Once the pictures are removed, restate the listing word for word.
----------------
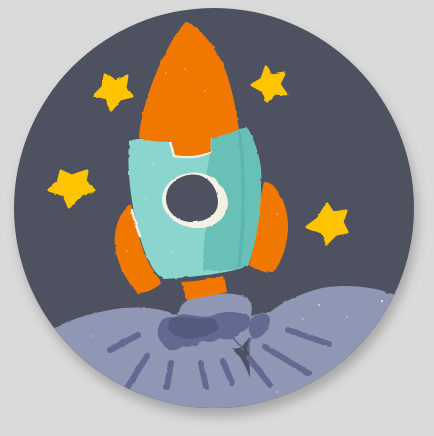
<!DOCTYPE html>
<html lang="en">
<head>
<meta charset="utf-8">
<title>Rocket sticker</title>
<style>
:root {
  --backdrop: #dadada;
  --night: #4d5160;
  --moon: #9097b5;
  --crater: #636b91;
  --crater-deep: #525a80;
  --orange: #f07800;
  --teal: #8ad5cd;
  --teal-shade: #67c0b7;
  --teal-edge: #55b2a9;
  --star: #ffc400;
  --cream: #f3f0e6;
}
html, body { margin: 0; background: var(--backdrop); overflow: hidden; }
svg { display: block; width: 434px; height: 436px; }
.backdrop { fill: var(--backdrop); }
.night { fill: var(--night); }
.moon { fill: var(--moon); }
.smoke { fill: var(--crater); }
.smoke-deep { fill: var(--crater-deep); }
.streaks { fill: none; stroke: var(--crater); stroke-width: 6; stroke-linecap: round; }
.orange { fill: var(--orange); }
.hull { fill: var(--teal); }
.hull-shade { fill: var(--teal-shade); }
.hull-edge { fill: none; stroke: var(--teal-edge); stroke-width: 3; opacity: .7; }
.cream { fill: var(--cream); }
.cream-line { fill: none; stroke: var(--cream); stroke-width: 2.5; stroke-linecap: round; stroke-linejoin: round; }
.stars { fill: var(--star); stroke: var(--star); stroke-width: 3; stroke-linejoin: round; }
.specks { fill: var(--cream); opacity: .75; }
</style>
</head>
<body>
<svg viewBox="0 0 434 436" role="img" aria-label="Round sticker of an orange and teal rocket lifting off from the moon among yellow stars">
  <defs>
    <clipPath id="badge"><circle cx="214" cy="208" r="200"/></clipPath>
    <filter id="soft-shadow" x="-10%" y="-10%" width="125%" height="125%">
      <feDropShadow dx="3" dy="8" stdDeviation="6" flood-color="#000" flood-opacity=".24"/>
    </filter>
    <filter id="brush-edge" x="-5%" y="-5%" width="110%" height="110%">
      <feTurbulence type="fractalNoise" baseFrequency=".12" numOctaves="2" seed="4"/>
      <feDisplacementMap in="SourceGraphic" scale="2.5" xChannelSelector="R" yChannelSelector="G"/>
    </filter>
  </defs>

  <rect class="backdrop" width="434" height="436"/>
  <circle class="night" cx="214" cy="208" r="200" filter="url(#soft-shadow)"/>

  <g clip-path="url(#badge)">
    <g id="ground" filter="url(#brush-edge)">
      <path class="moon" d="M40 337C62 321 92 312 122 308C146 306 164 309 177 315C180 303 190 296 204 296C222 292 239 293 248 299C253 304 252 310 251 316C258 314 264 312 270 312C284 301 302 293 322 288C348 284 374 286 400 297L434 330V436H20Z"/>
      <path class="night" d="M232 348C238 350 244 346 249 337C250 350 249 364 250 378C246 367 241 356 232 348Z"/>
    </g>

    <g id="smoke" filter="url(#brush-edge)">
      <path class="smoke" d="M162 320C167 315 176 319 178 315C188 312 202 320 214 315C225 310 241 312 249 316C253 323 247 332 240 332C237 341 225 340 219 338C212 345 203 340 200 342C194 350 185 345 181 347C173 354 164 348 161 342C155 334 158 326 162 320Z"/>
      <path class="smoke-deep" d="M170 319C181 314 196 321 212 318C219 322 220 326 218 330C206 338 190 340 180 338C170 334 166 326 170 319Z"/>
      <path class="smoke" d="M252 318C260 311 269 312 270 320C269 331 261 340 253 338C247 333 248 323 252 318Z"/>
      <path class="streaks" style="stroke-width:2" d="M216 322C226 330 236 340 243 350M250 338L248 350"/>
    </g>

    <g id="surface-streaks" class="streaks" filter="url(#brush-edge)">
      <path d="M110 350L138 335M127 388L147 356M167 387L171 363M201 363L206 387M223 361L232 383M249 358L270 385M265 347L308 373M288 330L329 344"/>
    </g>

    <g id="stars" class="stars" filter="url(#brush-edge)">
      <path d="M105 75L115 82L127 76L125 88L132 96L120 99L111 110L107 98L95 95L103 87Z"/>
      <path d="M266 67L272 76L284 74L279 84L286 94L275 93L267 101L263 91L252 85L262 79Z"/>
      <path d="M61 171L72 176L87 171L85 182L94 190L81 194L69 207L64 195L49 190L58 183Z"/>
      <path d="M327 204L333 213L346 211L342 222L347 232L336 234L327 243L322 232L307 227L318 219Z"/>
    </g>

    <g id="rocket" filter="url(#brush-edge)">
      <g id="fins" class="orange">
        <path d="M131 204C119 212 113 231 115 246C118 267 128 283 138 293C146 293 156 289 161 283C159 277 153 271 149 264C141 248 136 226 131 204Z"/>
        <path d="M264 182C275 181 287 202 288 222C289 242 282 262 273 273C265 273 255 270 249 265C255 246 258 204 264 182Z"/>
      </g>
      <path id="nozzle" class="orange" d="M181 282C196 282 212 278 224 276L227 292C214 296 200 297 187 300Z"/>
      <g id="hull">
        <path class="hull" d="M129 141C146 136 160 140 172 142C194 144 217 136 238 130L247 127C256 143 263 165 261 184C261 211 257 239 248 266C226 274 194 277 164 279C151 273 142 248 137 225C130 198 127 166 129 141Z"/>
        <path class="hull-shade" d="M212 136L247 127C256 143 263 165 261 184C261 211 257 239 248 266C234 271 219 271 203 269C203 244 208 216 206 184C206 166 212 152 212 136Z"/>
        <path class="hull-edge" d="M239 131C244 164 245 212 239 267"/>
        <path class="cream-line" d="M132 210C134 220 137 228 140 236M170 142L174 156C187 158 201 157 210 152"/>
      </g>
      <path id="nose-cone" class="orange" d="M186 22C196 24 213 43 223 64C232 86 236 109 239 129C230 134 220 136 211 138L210 152C198 156 186 157 175 155L172 142C160 142 149 141 139 138C141 112 152 78 168 48C174 37 180 27 186 22Z"/>
      <g id="porthole">
        <path class="cream" d="M190 173C209 170 227 185 228 203C227 220 212 229 195 228C177 227 162 214 162 199C163 185 174 175 190 173Z"/>
        <path class="night" d="M189 175C205 172 218 186 218 202C218 215 206 222 192 222C178 222 166 212 166 199C166 186 176 177 189 175Z"/>
      </g>
    </g>

    <g id="specks" class="specks">
      <circle cx="382" cy="301" r="1.2"/><circle cx="319" cy="305" r="1"/><circle cx="303" cy="319" r=".8"/>
      <circle cx="347" cy="317" r=".8"/><circle cx="277" cy="392" r=".8"/><circle cx="93" cy="336" r=".7"/>
      <circle cx="185" cy="69" r=".7"/><circle cx="166" cy="73" r=".7"/><circle cx="205" cy="91" r=".7"/>
      <circle cx="146" cy="199" r=".8"/><circle cx="172" cy="252" r=".8"/><circle cx="153" cy="164" r=".7"/>
      <circle cx="277" cy="214" r=".7"/><circle cx="127" cy="251" r=".7"/>
    </g>
  </g>
</svg>
</body>
</html>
----------------
**Solution to this exercise**.
<!DOCTYPE html>
<html lang="en">
<head>
<meta charset="utf-8">
<title>Rocket sticker</title>
<style>
:root {
  --backdrop: #dadada;
  --night: #4d5160;
  --moon: #9097b5;
  --crater: #636b91;
  --crater-deep: #525a80;
  --orange: #f07800;
  --teal: #8ad5cd;
  --teal-shade: #67c0b7;
  --teal-edge: #55b2a9;
  --star: #ffc400;
  --cream: #f3f0e6;
}
html, body { margin: 0; background: var(--backdrop); overflow: hidden; }
svg { display: block; width: 434px; height: 436px; }
.backdrop { fill: var(--backdrop); }
.night { fill: var(--night); }
.moon { fill: var(--moon); }
.smoke { fill: var(--crater); }
.smoke-deep { fill: var(--crater-deep); }
.streaks { fill: none; stroke: var(--crater); stroke-width: 6; stroke-linecap: round; }
.orange { fill: var(--orange); }
.hull { fill: var(--teal); }
.hull-shade { fill: var(--teal-shade); }
.hull-edge { fill: none; stroke: var(--teal-edge); stroke-width: 3; opacity: .7; }
.cream { fill: var(--cream); }
.cream-line { fill: none; stroke: var(--cream); stroke-width: 2.5; stroke-linecap: round; stroke-linejoin: round; }
.stars { fill: var(--star); stroke: var(--star); stroke-width: 3; stroke-linejoin: round; }
.specks { fill: var(--cream); opacity: .75; }
</style>
</head>
<body>
<svg viewBox="0 0 434 436" role="img" aria-label="Round sticker of an orange and teal rocket lifting off from the moon among yellow stars">
  <defs>
    <clipPath id="badge"><circle cx="214" cy="208" r="200"/></clipPath>
    <filter id="soft-shadow" x="-10%" y="-10%" width="125%" height="125%">
      <feDropShadow dx="3" dy="8" stdDeviation="6" flood-color="#000" flood-opacity=".24"/>
    </filter>
    <filter id="brush-edge" x="-5%" y="-5%" width="110%" height="110%">
      <feTurbulence type="fractalNoise" baseFrequency=".12" numOctaves="2" seed="4"/>
      <feDisplacementMap in="SourceGraphic" scale="2.5" xChannelSelector="R" yChannelSelector="G"/>
    </filter>
  </defs>

  <rect class="backdrop" width="434" height="436"/>
  <circle class="night" cx="214" cy="208" r="200" filter="url(#soft-shadow)"/>

  <g clip-path="url(#badge)">
    <g id="ground" filter="url(#brush-edge)">
      <path class="moon" d="M40 337C62 321 92 312 122 308C146 306 164 309 177 315C180 303 190 296 204 296C222 292 239 293 248 299C253 304 252 310 251 316C258 314 264 312 270 312C284 301 302 293 322 288C348 284 374 286 400 297L434 330V436H20Z"/>
      <path class="night" d="M232 348C238 350 244 346 249 337C250 350 249 364 250 378C246 367 241 356 232 348Z"/>
    </g>

    <g id="smoke" filter="url(#brush-edge)">
      <path class="smoke" d="M162 320C167 315 176 319 178 315C188 312 202 320 214 315C225 310 241 312 249 316C253 323 247 332 240 332C237 341 225 340 219 338C212 345 203 340 200 342C194 350 185 345 181 347C173 354 164 348 161 342C155 334 158 326 162 320Z"/>
      <path class="smoke-deep" d="M170 319C181 314 196 321 212 318C219 322 220 326 218 330C206 338 190 340 180 338C170 334 166 326 170 319Z"/>
      <path class="smoke" d="M252 318C260 311 269 312 270 320C269 331 261 340 253 338C247 333 248 323 252 318Z"/>
      <path class="streaks" style="stroke-width:2" d="M216 322C226 330 236 340 243 350M250 338L248 350"/>
    </g>

    <g id="surface-streaks" class="streaks" filter="url(#brush-edge)">
      <path d="M110 350L138 335M127 388L147 356M167 387L171 363M201 363L206 387M223 361L232 383M249 358L270 385M265 347L308 373M288 330L329 344"/>
    </g>

    <g id="stars" class="stars" filter="url(#brush-edge)">
      <path d="M105 75L115 82L127 76L125 88L132 96L120 99L111 110L107 98L95 95L103 87Z"/>
      <path d="M266 67L272 76L284 74L279 84L286 94L275 93L267 101L263 91L252 85L262 79Z"/>
      <path d="M61 171L72 176L87 171L85 182L94 190L81 194L69 207L64 195L49 190L58 183Z"/>
      <path d="M327 204L333 213L346 211L342 222L347 232L336 234L327 243L322 232L307 227L318 219Z"/>
    </g>

    <g id="rocket" filter="url(#brush-edge)">
      <g id="fins" class="orange">
        <path d="M131 204C119 212 113 231 115 246C118 267 128 283 138 293C146 293 156 289 161 283C159 277 153 271 149 264C141 248 136 226 131 204Z"/>
        <path d="M264 182C275 181 287 202 288 222C289 242 282 262 273 273C265 273 255 270 249 265C255 246 258 204 264 182Z"/>
      </g>
      <path id="nozzle" class="orange" d="M181 282C196 282 212 278 224 276L227 292C214 296 200 297 187 300Z"/>
      <g id="hull">
        <path class="hull" d="M129 141C146 136 160 140 172 142C194 144 217 136 238 130L247 127C256 143 263 165 261 184C261 211 257 239 248 266C226 274 194 277 164 279C151 273 142 248 137 225C130 198 127 166 129 141Z"/>
        <path class="hull-shade" d="M212 136L247 127C256 143 263 165 261 184C261 211 257 239 248 266C234 271 219 271 203 269C203 244 208 216 206 184C206 166 212 152 212 136Z"/>
        <path class="hull-edge" d="M239 131C244 164 245 212 239 267"/>
        <path class="cream-line" d="M132 210C134 220 137 228 140 236M170 142L174 156C187 158 201 157 210 152"/>
      </g>
      <path id="nose-cone" class="orange" d="M186 22C196 24 213 43 223 64C232 86 236 109 239 129C230 134 220 136 211 138L210 152C198 156 186 157 175 155L172 142C160 142 149 141 139 138C141 112 152 78 168 48C174 37 180 27 186 22Z"/>
      <g id="porthole">
        <path class="cream" d="M190 173C209 170 227 185 228 203C227 220 212 229 195 228C177 227 162 214 162 199C163 185 174 175 190 173Z"/>
        <path class="night" d="M189 175C205 172 218 186 218 202C218 215 206 222 192 222C178 222 166 212 166 199C166 186 176 177 189 175Z"/>
      </g>
    </g>

    <g id="specks" class="specks">
      <circle cx="382" cy="301" r="1.2"/><circle cx="319" cy="305" r="1"/><circle cx="303" cy="319" r=".8"/>
      <circle cx="347" cy="317" r=".8"/><circle cx="277" cy="392" r=".8"/><circle cx="93" cy="336" r=".7"/>
      <circle cx="185" cy="69" r=".7"/><circle cx="166" cy="73" r=".7"/><circle cx="205" cy="91" r=".7"/>
      <circle cx="146" cy="199" r=".8"/><circle cx="172" cy="252" r=".8"/><circle cx="153" cy="164" r=".7"/>
      <circle cx="277" cy="214" r=".7"/><circle cx="127" cy="251" r=".7"/>
    </g>
  </g>
</svg>
</body>
</html>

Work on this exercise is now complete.